Awards and honors
Epigraph
"The word must communicate something (other than itself)."
Walter Benjamin, "On Language as such and on the Language of Man"
Dedication
To Jesse
First words
The children of the embassy all saw the boat land.
Quotations
"I don't want to be a simile anymore," I said. "I want to be a metaphor."
Last words
(Click to show. Warning: May contain spoilers.)
Disambiguation notice
Publisher's editors
Blurbers
Publisher series
Original language

References to this work on external resources.

Wikipedia in English (2)
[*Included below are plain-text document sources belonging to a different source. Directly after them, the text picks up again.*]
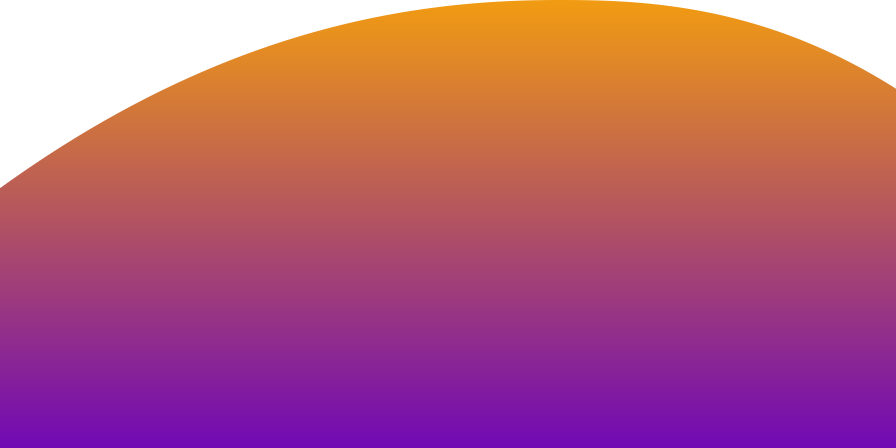
Write a Shadertoy shader that draws this background.

```glsl
// A broad rounded hill on white, filled with a vertical orange to purple blend.
// The outline falls away from its crest as a power curve on each side,
// and its edge is smoothed by the slope-corrected distance to that curve.

const vec3 SKY_COLOR    = vec3(1.0);
const vec3 CREST_COLOR  = vec3(0.947, 0.608, 0.070);
const vec3 BASE_COLOR   = vec3(0.443, 0.035, 0.708);

const float CREST_X     = 0.625;  // crest position, in canvas widths
const float LEFT_DROP   = 0.420;  // fall at the left side, in canvas heights
const float RIGHT_DROP  = 0.198;  // fall at the right side, in canvas heights
const float LEFT_POWER  = 2.15;
const float RIGHT_POWER = 2.40;

// Height of the hill (x) and its slope (y) at horizontal position x
vec2 hillProfile(float x) {
    bool isLeft = x < CREST_X;
    float span  = isLeft ? CREST_X : 1.0 - CREST_X;
    float drop  = isLeft ? LEFT_DROP : RIGHT_DROP;
    float power = isLeft ? LEFT_POWER : RIGHT_POWER;

    float reach = max(abs(x - CREST_X) / span, 1e-5);
    float height = 1.0 - drop * pow(reach, power);
    float slope = drop * power * pow(reach, power - 1.0) / span;
    return vec2(height, isLeft ? slope : -slope);
}

void mainImage(out vec4 fragColor, in vec2 fragCoord) {
    vec2 uv = fragCoord / iResolution.xy;

    // Vertical blend
    vec3 hillColor = mix(BASE_COLOR, CREST_COLOR, uv.y);

    // Distance to the outline, in canvas heights
    vec2 profile = hillProfile(uv.x);
    float slope = profile.y * iResolution.y / iResolution.x;
    float edgeDistance = (profile.x - uv.y) / sqrt(1.0 + slope * slope);

    // Edge smoothing, one pixel wide
    float coverage = clamp(edgeDistance * iResolution.y + 0.5, 0.0, 1.0);
    fragColor = vec4(mix(SKY_COLOR, hillColor, coverage), 1.0);
}
```
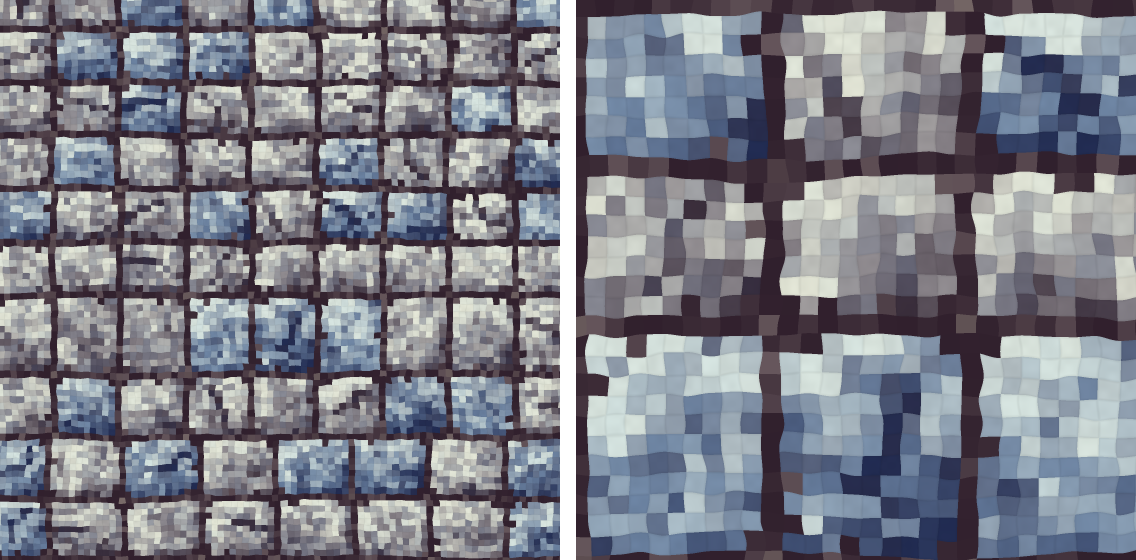
Left: the whole. Right: its middle third, enlarged.
This texture is drawn by a WebGL 1 fragment shader. Its source:

```glsl
precision highp float;
// Cobblestone wall of blocky grey and blue stones with dark purple mortar and cracks.

uniform vec2 u_resolution;

#define CELL_COUNT 88.0    // paint blocks across the canvas
#define SHORT_ROW 0.095    // upper row height
#define LOW_ROW 0.110      // height of the three bottom rows
#define TALL_ROW 0.142     // height of the single tall row
#define NARROW_STONE 0.1177
#define WIDE_STONE 0.136   // stone width in the two bottom rows
#define BLUE_SHARE 0.32
#define CRACK_SHARE 0.28
#define BLOCK_CONTRAST 0.54
#define PATCH_CONTRAST 0.60
#define WOBBLE 0.0035
#define SAMPLES 3

float hash(vec2 p) {
  vec3 q = fract(vec3(p.xyx) * 0.1031);
  q += dot(q, q.yzx + 33.33);
  return fract((q.x + q.y) * q.z);
}

float noise(vec2 p) {
  vec2 i = floor(p), f = fract(p);
  f = f * f * (3.0 - 2.0 * f);
  return mix(mix(hash(i), hash(i + vec2(1, 0)), f.x),
             mix(hash(i + vec2(0, 1)), hash(i + vec2(1, 1)), f.x), f.y);
}

vec3 ramp(vec3 dark, vec3 middle, vec3 light, float t) {
  return t < 0.5 ? mix(dark, middle, 2.0 * t) : mix(middle, light, 2.0 * t - 1.0);
}

// Returns the row index, its bottom edge and its height.
vec3 findRow(float y) {
  float tallStart = 3.0 * LOW_ROW, upperStart = tallStart + TALL_ROW;
  if (y < tallStart) {
    float low = floor(y / LOW_ROW);
    return vec3(low, low * LOW_ROW, LOW_ROW);
  }
  if (y < upperStart) return vec3(3.0, tallStart, TALL_ROW);
  float upper = floor((y - upperStart) / SHORT_ROW);
  return vec3(4.0 + upper, upperStart + upper * SHORT_ROW, SHORT_ROW);
}

// Darkness of a wandering diagonal crack; p is in blocks from the stone centre.
float crack(vec2 p, vec2 stone) {
  float angle = 2.2 * (hash(stone + 41.0) - 0.5);
  float c = cos(angle), s = sin(angle);
  p -= vec2(hash(stone + 43.0) * 4.0 - 2.0, 1.0);
  vec2 q = vec2(c * p.x + s * p.y, c * p.y - s * p.x);
  float bend = 2.4 * (noise(vec2(q.x * 0.6 + 20.0, stone.x * 7.0 + stone.y)) - 0.5);
  float present = step(hash(stone + 47.0), CRACK_SHARE);
  return present * step(abs(q.y + bend), 0.55) * step(abs(q.x), 3.4);
}

vec3 mortarColor(vec2 id, bool crossing) {
  float wear = hash(id + 5.0);
  vec3 color = mix(vec3(0.19, 0.125, 0.175), vec3(0.40, 0.34, 0.36), wear * wear * wear);
  return crossing ? mix(color, vec3(0.50, 0.45, 0.43), 0.75 * hash(id + 9.0)) : color;
}

vec3 stoneColor(vec2 stone, vec2 cell, vec2 count, vec2 id) {
  vec2 center = cell + 0.5;
  vec2 place = center / count;

  // Some neighbouring blocks share one tone.
  vec2 pairId = stone * 16.0 + floor(cell * vec2(0.5, 1.0)) * vec2(2.0, 1.0);
  vec2 toneId = hash(pairId + 13.0) < 0.25 ? pairId : id;

  float blue = step(hash(stone * 3.0 + 70.0), BLUE_SHARE);
  float tone = 0.64 + 0.42 * (place.y - 0.5) - 0.20 * (place.x - 0.5) - 0.07 * blue;
  tone += 0.14 * (hash(stone + 23.0) - 0.5);
  tone += BLOCK_CONTRAST * (hash(toneId + 17.0) - 0.5);
  tone += PATCH_CONTRAST * (noise(center * 0.42 + stone * 19.0) - 0.5);
  if (cell.x > count.x - 1.5 || cell.y < 1.5) tone -= 0.13;
  tone -= 0.6 * crack(center - 0.5 * count, stone);
  tone = clamp(tone, 0.0, 1.0);

  float cool = clamp(0.75 * blue + 0.35 * hash(toneId + 29.0) - 0.05
                     + 0.3 * blue * (0.5 - place.y), 0.0, 1.0);
  vec3 grey = ramp(vec3(0.23, 0.18, 0.23), vec3(0.55, 0.53, 0.55), vec3(0.88, 0.89, 0.83), tone);
  vec3 slate = ramp(vec3(0.13, 0.17, 0.32), vec3(0.42, 0.51, 0.63), vec3(0.82, 0.88, 0.87), tone);
  return mix(grey, slate, cool);
}

vec3 wall(vec2 uv) {
  // Gentle warps keep stones and blocks from being perfectly straight.
  vec2 bend = vec2(noise(uv * 9.0 + 3.0), noise(uv * 9.0 + 57.0)) - 0.5;
  vec2 ripple = vec2(noise(uv * 70.0 + 11.0), noise(uv * 70.0 + 91.0)) - 0.5;
  vec2 p = uv + WOBBLE * (2.0 * bend + ripple) + 0.5 / CELL_COUNT;

  // Locate the stone, then its own grid of blocks.
  vec3 row = findRow(max(p.y, 0.0));
  bool wide = row.x < 1.5;
  float width = wide ? WIDE_STONE : NARROW_STONE;
  float shift = (wide ? 0.0885 : 0.094) + 0.010 * (hash(vec2(row.x, 4.0)) - 0.5);
  float across = (p.x - shift) / width + 1.0;
  vec2 stone = vec2(floor(across), row.x) + 2.0;
  vec2 count = floor(vec2(width, row.z) * CELL_COUNT + 0.5);
  vec2 grid = vec2(fract(across), clamp((p.y - row.y) / row.z, 0.0, 0.999)) * count;
  vec2 cell = floor(grid);
  vec2 id = stone * 16.0 + cell;

  // The first column and row are mortar; corners and a few rim blocks wear away.
  bool sideRim = cell.x < 1.5 || cell.x > count.x - 1.5;
  bool endRim = cell.y < 1.5 || cell.y > count.y - 1.5;
  float loss = sideRim && endRim ? 0.5 : (sideRim || endRim ? 0.06 : 0.0);
  bool joint = cell.x < 0.5 || cell.y < 0.5;
  bool crossing = cell.x < 0.5 && cell.y < 0.5;
  if (joint || hash(id + 31.0) < loss) return mortarColor(id, crossing);

  // Faint seams and brush grain inside each block.
  vec2 edge = abs(fract(grid) - 0.5);
  float seam = smoothstep(0.38, 0.5, max(edge.x, edge.y));
  float grain = noise(uv * 190.0) - 0.5;
  return stoneColor(stone, cell, count, id) * (1.0 - 0.05 * seam + 0.05 * grain);
}

void main() {
  // Average several samples to smooth the block edges.
  vec3 color = vec3(0.0);
  for (int i = 0; i < SAMPLES; i++)
    for (int j = 0; j < SAMPLES; j++) {
      vec2 offset = (vec2(float(i), float(j)) + 0.5) / float(SAMPLES) - 0.5;
      color += wall((gl_FragCoord.xy + offset) / u_resolution);
    }
  gl_FragColor = vec4(color / float(SAMPLES * SAMPLES), 1.0);
}
```
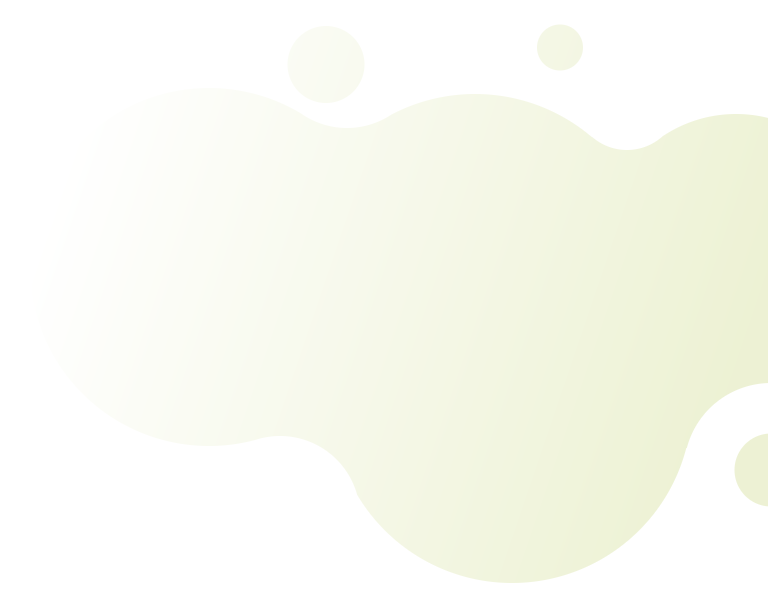
Write a WebGL 2 fragment shader that draws this background.

```glsl
#version 300 es
precision highp float;

uniform vec2 u_resolution;
out vec4 outColor;

const vec2 CANVAS = vec2(7.68, 5.94); // design units, y pointing down
const vec3 WHITE = vec3(1.0);
const vec3 PALE_LIME = vec3(0.929, 0.947, 0.831);

// Circles are stored as (center, radius)
const vec3 LOBES[4] = vec3[](
    vec3(2.09, 2.67, 1.79), vec3(4.75, 2.74, 1.80),
    vec3(7.36, 2.46, 1.32), vec3(5.12, 4.03, 1.80));
const vec3 NOTCHES[4] = vec3[](
    vec3(3.47, 0.48, 0.80), vec3(6.27, 0.97, 0.53),
    vec3(7.71, 4.70, 0.87), vec3(2.80, 5.16, 0.80));
const vec3 DROPS[3] = vec3[](
    vec3(3.26, 0.645, 0.385), vec3(5.60, 0.475, 0.23), vec3(7.71, 4.70, 0.365));

float circle(vec2 p, vec3 c) {
    return length(p - c.xy) - c.z;
}

// Signed distance to the polygon joining lobe and notch centers
float core(vec2 p) {
    vec2 corners[10] = vec2[](
        LOBES[0].xy, NOTCHES[0].xy, LOBES[1].xy, NOTCHES[1].xy, LOBES[2].xy,
        vec2(8.4, 2.46), vec2(8.4, 4.70), NOTCHES[2].xy, LOBES[3].xy, NOTCHES[3].xy);
    float nearest = 1e6;
    float side = 1.0;
    vec2 b = corners[9];
    for (int i = 0; i < 10; i++) {
        vec2 a = corners[i];
        vec2 edge = b - a;
        vec2 toPoint = p - a;
        vec2 gap = toPoint - edge * clamp(dot(toPoint, edge) / dot(edge, edge), 0.0, 1.0);
        nearest = min(nearest, dot(gap, gap));
        bool crosses = (a.y > p.y) != (b.y > p.y);
        if (crosses && toPoint.x < edge.x * toPoint.y / edge.y) side = -side;
        b = a;
    }
    return side * sqrt(nearest);
}

// Lobes joined through tangent concave notches
float blob(vec2 p) {
    float d = core(p);
    for (int i = 0; i < 4; i++) d = min(d, circle(p, LOBES[i]));
    for (int i = 0; i < 4; i++) d = max(d, -circle(p, NOTCHES[i]));
    return d;
}

// Slanted fade from white to lime
vec3 tint(vec2 p) {
    float t = clamp((p.x + 0.34 * p.y - 1.2) / 7.4, 0.0, 1.0);
    return mix(WHITE, PALE_LIME, t);
}

void main() {
    vec2 uv = gl_FragCoord.xy / u_resolution;
    vec2 p = vec2(uv.x, 1.0 - uv.y) * CANVAS;
    float pixel = CANVAS.y / u_resolution.y;

    float d = blob(p);
    for (int i = 0; i < 3; i++) d = min(d, circle(p, DROPS[i]));

    float coverage = clamp(0.5 - d / pixel, 0.0, 1.0);
    outColor = vec4(mix(WHITE, tint(p), coverage), 1.0);
}
```
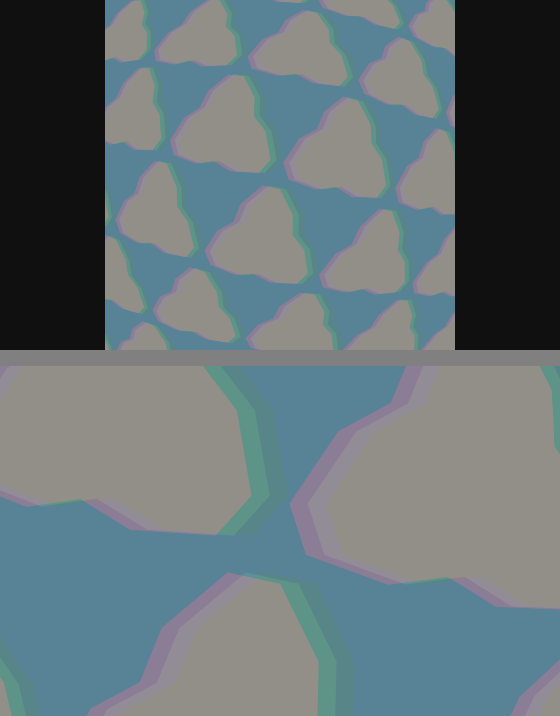
Top: the whole. Bottom: its middle third, enlarged.
Give the GLSL for this pattern, as a WebGL 1 fragment shader.

```glsl
precision highp float;
// Bulging hexagonal lattice of three-lobed blobs with split colour fringes, in a framed square.

uniform vec2 u_resolution;

const vec3 FRAME_BLACK = vec3(0.063);
const vec3 GROUND_BLUE = vec3(0.345, 0.51, 0.59);
// Tint that each of the three shifted blob layers adds to the ground
const vec3 LEFT_TINT = vec3(0.205, -0.02, 0.0);
const vec3 MIDDLE_TINT = vec3(0.02, 0.06, 0.0);
const vec3 RIGHT_TINT = vec3(0.0, 0.01, -0.06);

const float BULGE = 0.3;      // lens strength
const float SPACING = 0.743;  // lattice step, in half heights
const float TILT = 0.209;     // lattice rotation, in radians
const float FRINGE = 0.035;   // sideways shift between layers

mat2 rotation(float angle) {
  float c = cos(angle);
  float s = sin(angle);
  return mat2(c, s, -s, c);
}

// Offset from the nearest point of a unit triangular lattice
vec2 latticeCell(vec2 p) {
  vec2 period = vec2(1.0, sqrt(3.0));
  vec2 even = mod(p + 0.5 * period, period) - 0.5 * period;
  vec2 odd = mod(p, period) - 0.5 * period;
  return dot(even, even) < dot(odd, odd) ? even : odd;
}

// Signed distance to the line from a to b, positive on its right
float lineSide(vec2 p, vec2 a, vec2 b) {
  vec2 along = normalize(b - a);
  return dot(p - a, vec2(along.y, -along.x));
}

// Angular three-lobed blob, folded into one sixth by mirrors
float lobedBlob(vec2 p) {
  vec2 mirror = vec2(-0.5, 0.5 * sqrt(3.0));
  p.x = abs(p.x);
  p -= 2.0 * min(dot(p, mirror), 0.0) * mirror;
  vec2 lobe = vec2(p.y, abs(p.x));
  vec2 tip = vec2(0.48, 0.069);
  vec2 shoulder = vec2(0.300, 0.210);
  vec2 notch = vec2(0.140, 0.2425);
  float sides = max(lineSide(lobe, tip, shoulder), lineSide(lobe, shoulder, notch));
  return max(lobe.x - tip.x, sides);
}

// Coverage of the blob layer; the centre lies between three blobs
float blobLayer(vec2 p, float blur) {
  vec2 q = rotation(TILT) * p / SPACING + vec2(0.5, -0.5 / sqrt(3.0));
  return 1.0 - smoothstep(-blur, blur, lobedBlob(latticeCell(q)));
}

void main() {
  // Square coordinates from -1 to 1, then the lens
  vec2 p = (2.0 * gl_FragCoord.xy - u_resolution) / u_resolution.y;
  float pixel = 2.0 / u_resolution.y;
  float radius2 = dot(p, p);
  vec2 warped = p * (1.0 + BULGE * radius2);
  float blur = 0.6 * pixel * (1.0 + 2.0 * BULGE * radius2) / SPACING;

  // Three layers slid apart sideways
  vec2 shift = vec2(FRINGE, 0.0);
  vec3 color = GROUND_BLUE;
  color += LEFT_TINT * blobLayer(warped + shift, blur);
  color += MIDDLE_TINT * blobLayer(warped, blur);
  color += RIGHT_TINT * blobLayer(warped - shift, blur);

  // Dark bars beside the square
  float outside = smoothstep(-0.5 * pixel, 0.5 * pixel, abs(p.x) - 1.0);
  gl_FragColor = vec4(mix(color, FRAME_BLACK, outside), 1.0);
}
```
Book description
On a distant planet in the far future, humans and an alien race coexist in a nonviolent but nonetheless uncomfortable arrangement. In general, they don't hurt one another, but they're not necessarily happy to share the city together. It is a marriage of convenience, arranged for economic reasons. But when a new group of humans arrives on the planet, one current citizen—a young woman—begins to realize that things are about to change for the worse.
Haiku summary
The Hosts - who are they?
Avise the simile, all
Ends in social change.
(mclewe)

No descriptions found.

(see all 2 descriptions)

Avice Benner Cho, a human colonist on a distant planet populated by the Ariekei, sentient beings famed for their unique language, returns to Embassytown after many years of deep space exploration to find she has become a living simile in the Ariekei language even though she cannot speak it, and she is torn by competing loyalties when hostilities erupt between humans and aliens.… (more)

(summary from another edition)

» see all 3 descriptions

Quick Links

Swap Ebooks Audio
498 wanted4 pay2 pay

Popular covers

Rating

Average: (3.89)
0.5
1 12
1.5 2
2 21
2.5 11
3 86
3.5 60
4 211
4.5 57
5 125

Audible.com

2 editions of this book were published by Audible.com.

See editions

LibraryThing Early Reviewers Alumn

Embassytown by China Miéville was made available through LibraryThing Early Reviewers. Sign up to possibly get pre-publication copies of books.

Is this you?

Become a LibraryThing Author.

 

Help/FAQs | About | Privacy/Terms | Blog | Contact | LibraryThing.com | APIs | WikiThing | Common Knowledge | Legacy Libraries | Early Reviewers | 97,283,196 books! | Top bar: Always visible